EXERCISE INPUTS:
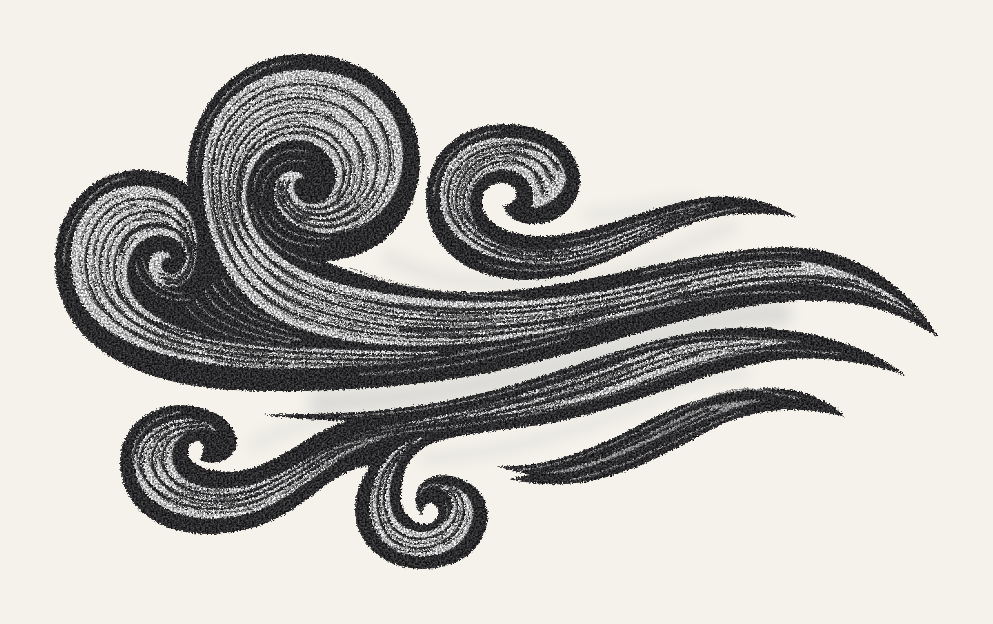
<!DOCTYPE html>
<html lang="en">
<head>
<meta charset="utf-8">
<title>Swirling wind</title>
<style>
:root{--paper:#f4f2ea;--ink:#2b2b2d;--chalk:#bebebe;--mid:#858586;--smoke:#dcdbd8}
html,body{margin:0;background:var(--paper);overflow:hidden}
svg{display:block;width:993px;height:624px}
.ink{fill:var(--ink)}
.chalk{fill:var(--chalk)}
.streaks{fill:none;stroke:var(--ink);stroke-width:2.6;stroke-linecap:round}
.fine{fill:none;stroke:var(--ink);stroke-width:1.1;stroke-linecap:round;stroke-dasharray:150 12 70 20}
.glint{fill:none;stroke:var(--mid);stroke-width:1.3;stroke-linecap:round}
.smoke{fill:none;stroke:var(--smoke);stroke-linecap:round}
</style>
</head>
<body>
<svg viewBox="0 0 993 624" role="img" aria-label="Charcoal drawing of curling wind and cloud">
<defs>
<filter id="charcoal" filterUnits="userSpaceOnUse" x="0" y="0" width="993" height="624" color-interpolation-filters="sRGB">
<feTurbulence type="fractalNoise" baseFrequency=".55" numOctaves="2" seed="4" result="noise"/>
<feDisplacementMap in="SourceGraphic" in2="noise" scale="5" xChannelSelector="R" yChannelSelector="G" result="rough"/>
<feColorMatrix in="noise" type="matrix" values="2.4 0 0 0 -.7  2.4 0 0 0 -.7  2.4 0 0 0 -.7  0 0 0 0 1" result="grain"/>
<feComposite in="rough" in2="grain" operator="arithmetic" k1=".7" k2=".65" k3=".12" k4="-.06" result="dusted"/>
<feComposite in="dusted" in2="rough" operator="in"/>
</filter>
<filter id="haze" x="-20%" y="-40%" width="140%" height="180%"><feGaussianBlur stdDeviation="7"/></filter>
<path id="great-band" d="M303 70C365 70 403 108 403 158C402 205 365 236 322 233C285 228 268 203 276 182C281 170 298 167 305 178C298 176 292 182 294 190C299 206 315 207 327 198C345 180 335 150 308 141C275 134 248 158 246 194C246 235 280 268 340 284C430 306 520 308 620 288C690 272 760 255 800 261C850 266 900 296 925 322C880 295 840 282 780 283C700 288 600 330 480 342C400 350 330 344 280 320C228 294 203 240 203 172C203 112 246 70 303 70Z"/>
<path id="left-band" d="M138 186C178 186 198 215 197 246C196 276 185 290 165 286C148 281 144 262 155 253C162 249 169 252 171 258C163 256 159 263 163 270C172 280 187 270 186 254C183 238 163 231 147 238C127 247 122 273 132 294C150 325 210 345 310 348C360 350 400 352 440 352C380 366 300 372 230 366C130 355 71 325 71 260C71 216 100 186 138 186Z"/>
<path id="upper-band" d="M503 138C540 137 564 155 566 180C562 196 550 206 532 208C540 185 520 167 498 170C472 175 464 200 474 222C488 246 530 256 570 248C620 238 660 215 710 207C660 222 620 255 560 264C490 268 440 240 440 197C440 160 468 138 503 138Z"/>
<path id="lower-band" d="M178 420C196 417 212 423 216 431C190 425 171 438 172 458C176 484 205 494 245 486C300 474 330 435 400 424C480 412 600 370 650 352C690 342 740 336 790 343C720 350 670 372 620 390C560 410 510 414 440 422C360 432 330 470 280 500C240 524 190 522 165 508C120 485 125 430 178 420Z"/>
<path id="drop-band" d="M425 437C388 455 384 500 395 518C410 540 445 535 452 510C455 500 450 492 440 488C462 482 474 500 473 515C470 540 450 556 422 556C385 555 368 530 370 505C371 480 385 445 425 437Z"/>
<path id="small-band" d="M535 472C590 468 640 438 690 412C710 404 740 400 765 400C720 410 680 430 645 447C610 465 575 476 535 472Z"/>
<clipPath id="great-clip"><use href="#great-band"/></clipPath>
<clipPath id="left-clip"><use href="#left-band"/></clipPath>
<clipPath id="upper-clip"><use href="#upper-band"/></clipPath>
<clipPath id="lower-clip"><use href="#lower-band"/></clipPath>
<clipPath id="drop-clip"><use href="#drop-band"/></clipPath>
<g id="great-lines">
<path d="M484 335C406 341 342 334 292 313C238 289 212 239 212 176C212 122 251 84 303 84C358 85 391 119 390 163C388 204 355 230 318 227C287 222 273 200 280 182"/>
<path d="M880 294C780 256 650 320 488 328C412 332 354 325 304 306C249 284 220 238 220 181C221 131 256 98 303 98C351 100 379 131 377 168C374 203 345 224 314 220C289 216 277 197 284 181"/>
<path d="M492 320C418 324 366 315 316 298C259 278 229 237 229 185C230 141 260 112 303 112C344 115 366 142 363 172C361 202 335 219 311 214C292 210 282 194 289 181"/>
<path d="M800 266C720 262 620 312 496 313C424 315 378 306 328 291C270 273 237 236 237 190C239 150 265 126 303 126C337 130 354 154 350 177C347 201 325 213 307 207"/>
</g>
<g id="left-lines">
<path d="M440 362C385 365 315 366 250 362C150 352 91 325 86 268C84 230 107 199 140 199C174 197 194 221 194 248C194 274 182 287 165 282"/>
<path d="M440 359C390 361 330 361 270 357C170 350 110 325 101 277C96 245 113 216 142 212C170 208 190 227 191 250C191 273 178 285 164 278"/>
<path d="M440 355C395 356 345 355 290 352C190 347 130 325 117 286C109 259 120 232 145 225C167 220 187 232 189 252"/>
</g>
<g id="upper-lines">
<path d="M558 170C548 145 520 143 501 146C470 149 448 170 448 198C450 240 500 264 560 260C620 250 660 222 700 209"/>
<path d="M552 182C545 154 515 151 499 154C470 158 456 180 456 202C458 236 505 260 560 256C610 246 640 228 680 214"/>
<path d="M543 194C540 164 515 158 498 162C472 167 460 190 465 212C474 240 520 256 570 251"/>
</g>
<g id="lower-lines">
<path d="M205 422C160 420 140 440 140 464C145 500 200 520 255 502C310 480 340 436 410 428C490 418 580 396 640 368C680 352 720 346 760 344"/>
<path d="M208 426C165 424 152 444 152 462C156 496 205 510 255 496C310 474 340 434 410 425C490 412 570 390 630 364"/>
<path d="M210 429C172 428 162 446 162 462C168 490 210 502 250 491C300 474 330 440 380 429"/>
</g>
</defs>

<rect width="993" height="624" fill="var(--paper)"/>

<g id="smoke" filter="url(#haze)">
<path class="smoke" stroke-width="24" d="M320 402C440 400 540 372 620 348S720 316 780 314"/>
<path class="smoke" stroke-width="16" opacity=".55" d="M390 258C430 282 500 290 580 280S690 235 730 228"/>
<path class="smoke" stroke-width="12" opacity=".6" d="M425 458C500 455 580 430 640 405S710 378 745 374"/>
<path class="smoke" stroke-width="14" opacity=".5" d="M255 445C280 430 300 425 330 420"/>
<path class="smoke" stroke-width="12" opacity=".6" d="M590 215C620 216 650 205 690 202"/>
</g>

<g id="wind" filter="url(#charcoal)">
<g id="great-cloud">
<path class="ink" d="M187 185C183 110 235 54 303 54C370 54 420 100 420 160C420 215 385 258 325 261C370 282 430 294 485 292C590 288 690 248 785 247C850 247 905 280 939 338C905 315 865 298 800 301C690 305 580 362 440 381C370 390 300 393 230 390C120 382 55 335 55 262C55 210 90 170 140 170C160 170 178 177 187 185Z"/>
<use href="#left-band" class="chalk"/>
<g clip-path="url(#left-clip)">
<use href="#left-lines" class="streaks"/>
<use href="#left-lines" class="fine" transform="translate(6 4)"/>
<use href="#left-lines" class="fine" transform="translate(-6 -5)"/>
<path class="streaks" stroke-width="5" d="M120 255C125 225 165 215 185 240M117 290C135 325 200 343 300 348"/>
</g>
<use href="#great-band" class="chalk"/>
<g clip-path="url(#great-clip)">
<use href="#great-lines" class="streaks"/>
<use href="#great-lines" class="fine" transform="translate(4 5)"/>
<use href="#great-lines" class="fine" transform="translate(-4 -5)"/>
<path class="streaks" stroke-width="6" d="M240 200C236 150 275 128 310 134C340 142 352 170 338 196M345 296C440 318 540 312 640 288C700 270 750 262 800 263"/>
<path class="streaks" d="M925 322C860 270 780 268 700 290S540 334 450 338M860 282C780 264 700 292 640 306M400 330C500 332 600 318 690 284"/>
<path class="fine" d="M900 305C820 266 740 276 660 304M390 318C480 326 570 316 660 290M420 336C500 332 560 322 620 308"/>
</g>
<g class="glint" id="cloud-glints">
<path d="M196 300C206 318 234 332 290 342M205 290C216 314 246 328 300 340M212 282C222 306 250 320 290 332M222 278C232 298 250 312 276 322M186 306C200 326 230 338 270 344"/>
<path d="M254 190C256 160 285 145 308 152M262 196C263 172 285 156 306 162M252 204C256 236 285 256 320 264M260 210C268 234 290 246 320 246M270 212C280 230 300 240 330 238"/>
<path d="M290 364C400 372 500 350 590 325S730 290 800 292M360 374C440 372 510 354 570 338M350 268C400 288 450 296 520 297M640 274C700 258 750 250 800 253M460 352C540 345 610 318 680 299"/>
<path d="M196 170C196 120 235 68 290 62M64 262C64 225 90 185 125 178M136 262C138 284 160 302 190 300M142 258C146 278 160 292 182 294"/>
</g>
</g>

<g id="upper-curl">
<path class="ink" d="M797 217C765 198 730 192 690 200C640 210 590 235 545 236C505 236 482 222 482 200C483 184 503 177 514 188C520 196 512 205 503 206C508 220 525 227 545 223C568 217 580 200 580 178C578 145 545 124 505 124C455 124 426 158 426 198C426 250 470 280 525 280C610 280 660 218 740 214C765 213 780 214 797 217Z"/>
<use href="#upper-band" class="chalk"/>
<g clip-path="url(#upper-clip)">
<use href="#upper-lines" class="streaks"/>
<use href="#upper-lines" class="fine" transform="translate(4 3)"/>
<use href="#upper-lines" class="fine" transform="translate(-4 -3)"/>
</g>
<path class="glint" d="M480 262C520 276 570 272 610 254S680 218 740 208M560 243C610 236 650 214 710 203M434 196C434 165 460 134 500 131"/>
</g>

<g id="lower-curls">
<path class="ink" d="M262 414C330 415 400 412 470 396C560 376 640 335 730 328C800 324 870 345 906 376C870 362 820 355 780 360C700 370 630 410 540 425C490 432 440 435 420 450C403 464 401 482 401 500C405 520 420 528 433 522C441 515 440 505 430 503C424 505 421 510 423 516C412 508 413 488 427 479C450 467 487 484 488 515C487 550 458 569 422 569C380 568 355 542 355 508C356 490 362 477 370 466C320 470 300 534 205 534C150 533 120 500 120 462C121 425 150 405 182 405C215 406 237 424 237 443C235 460 215 467 200 460C203 453 206 444 199 441C190 441 186 450 189 457C198 470 222 474 245 470C285 460 310 432 345 421C315 420 285 418 262 414Z"/>
<use href="#lower-band" class="chalk"/>
<g clip-path="url(#lower-clip)">
<use href="#lower-lines" class="streaks"/>
<use href="#lower-lines" class="fine" transform="translate(3 4)"/>
<use href="#lower-lines" class="fine" transform="translate(-3 -4)"/>
<path class="streaks" d="M400 420C500 410 600 380 680 345M450 420C540 410 630 380 700 352"/>
</g>
<use href="#drop-band" class="chalk"/>
<g clip-path="url(#drop-clip)">
<g class="streaks">
<path d="M415 440C372 465 370 515 390 538C415 560 460 545 464 512C464 498 458 491 450 489"/>
<path d="M412 445C380 470 378 510 394 529C415 548 452 538 458 510C458 500 454 493 446 490"/>
</g>
<path class="fine" d="M404 452C376 475 374 512 392 534C415 554 456 542 461 511M400 455C366 480 366 520 384 542C410 562 464 552 469 512"/>
</g>
<path class="glint" d="M340 416C430 414 520 392 600 362S720 334 800 342M400 432C500 425 600 402 670 375S760 348 840 353M250 508C300 490 325 455 380 440M132 462C132 436 150 416 180 412M300 470C330 445 360 440 400 434M420 494C424 484 440 482 450 488M430 532C442 528 450 516 446 504"/>
</g>

<g id="small-wisp">
<path class="ink" d="M495 466C540 468 580 455 630 430C690 395 760 380 805 393C825 400 838 408 845 417C800 405 760 408 720 425C660 455 600 500 508 479L530 475Z"/>
<use href="#small-band" fill="var(--mid)"/>
<path class="streaks" d="M540 472C600 466 650 434 710 409M560 475C620 464 660 436 720 409"/>
<path class="glint" d="M520 470C580 464 630 436 690 406S760 394 800 398M570 480C630 468 680 436 740 412"/>
</g>
</g>
</svg>
</body>
</html>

EXERCISE BRIEF: Take from the material every line that holds "wind".

SOLVED PROBLEM:
<title>Swirling wind</title>
<svg viewBox="0 0 993 624" role="img" aria-label="Charcoal drawing of curling wind and cloud">
<g id="wind" filter="url(#charcoal)">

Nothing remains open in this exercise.